Looking to the future, A-L is planning on bigger and better works of art. “Because I’ve always worked on location, the majority of my paintings have always been in a size and format that would be easily transported. Now, I’ve got a fantastic studio in Earlsfield which allows me to work on a much, much larger scale.”
The life of an artist has certainly allowed A-L to travel the world. She says: “Before my son was born, I lived in Cornwall, Sussex, New York then Wiltshire. I was tempted to move to Singapore for a while. I go to Pebble Beach every year. I’ve never really stayed in one place for too long. And I don’t just paint cars. When I was in New York, I did lots of abstract cityscapes. I’ve got a couple that I won’t sell. They are only small, but I just love them.”

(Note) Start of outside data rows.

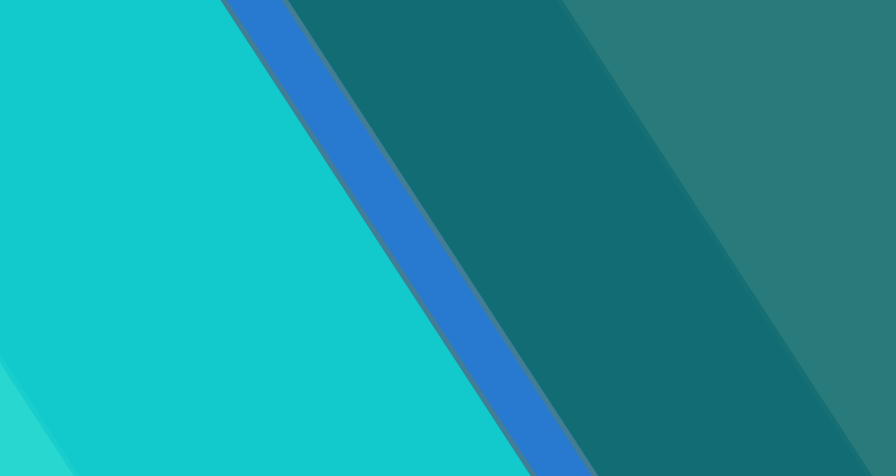
A Shadertoy shader for this background:

```glsl
#define ASPECT 1.8824
#define SLANT 0.652
#define CORNER_EDGE -0.485
#define BAND_LEFT 0.463
#define BAND_RIGHT 0.605
#define PANEL_EDGE 1.181
#define BORDER 0.0135
#define SEAM 0.012

const vec3 AQUA = vec3(0.070, 0.790, 0.798);
const vec3 PALE_AQUA = vec3(0.155, 0.845, 0.815);
const vec3 BLUE = vec3(0.157, 0.478, 0.820);
const vec3 SLATE = vec3(0.255, 0.490, 0.590);
const vec3 DEEP_TEAL = vec3(0.067, 0.429, 0.451);
const vec3 GREY_TEAL = vec3(0.161, 0.478, 0.478);

// Antialiased step across a slanted edge
float past(float edge, float across, float blur) {
    return smoothstep(edge - blur, edge + blur, across);
}

void mainImage(out vec4 fragColor, in vec2 fragCoord) {
    vec2 uv = fragCoord / iResolution.xy;

    // Horizontal offset from a diagonal, in canvas heights
    float across = uv.x * ASPECT - SLANT * (1.0 - uv.y);
    float blur = 0.9 / iResolution.y;

    // Aqua field with a pale corner and a faint seam
    vec3 color = PALE_AQUA;
    color = mix(color, mix(PALE_AQUA, AQUA, 0.75), past(CORNER_EDGE - SEAM, across, blur));
    color = mix(color, AQUA, past(CORNER_EDGE, across, blur));

    // Blue band between two slate borders
    color = mix(color, SLATE, past(BAND_LEFT, across, blur));
    color = mix(color, BLUE, past(BAND_LEFT + BORDER, across, blur));
    color = mix(color, SLATE, past(BAND_RIGHT - BORDER, across, blur));

    // Teal panels with a faint seam
    color = mix(color, DEEP_TEAL, past(BAND_RIGHT, across, blur));
    color = mix(color, mix(DEEP_TEAL, GREY_TEAL, 0.15), past(PANEL_EDGE - SEAM, across, blur));
    color = mix(color, GREY_TEAL, past(PANEL_EDGE, across, blur));

    fragColor = vec4(color, 1.0);
}
```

One area A-L thinks might interest her in the future is working on TV. “I was being filmed as I was painting when I was at the Silverstone Grand Prix a few years ago and Sebastian Vettel and Mark Webber, who were racing for Red Bull at the time, were looking through my portfolio of paintings. I then received a phone call from Formula One Management. We went for a brief chat and drink at Chelsea Arts Club and, before you know it, I was covering the Singapore World Championship for FOM. That was an amazing experience. I had to interview Lewis Hamilton, Valtteri Bottas, Christian Horner, Ron Dennis and Niki Lauda. I was nervous – it was quite overwhelming, actually – and I realised presenting in such a pressurised environment wasn’t for me. To do that job, you have to be quite pushy and that’s not me. However, in a non-pressurised environment, I would love to do more TV work. I’ve done quite a bit with my mother and sister and it’s a lot of fun. I tend to get on with people, I don’t find that difficult, but race-day morning, with a very famous F1 driver, I was completely star-struck. He did not want to talk to me. He gave me quite a hard time and I wasn’t comfortable at all. I’d had no training and was thrown in completely at the deep end.”
Whatever else the future holds, A-L is certainly not going to be very far from a vintage car for long. “I fell into this world quite by chance and I love it,” she says. “I will always paint cars because I find them fascinating. There are a lot of collectors and dealers I know in London who I go and see. It’s like a travelling family in a way. You meet such a mixture of successful, enthusiastic, talented and interesting people who all come together for their genuine love of the sport and I really love that about the historic car world.”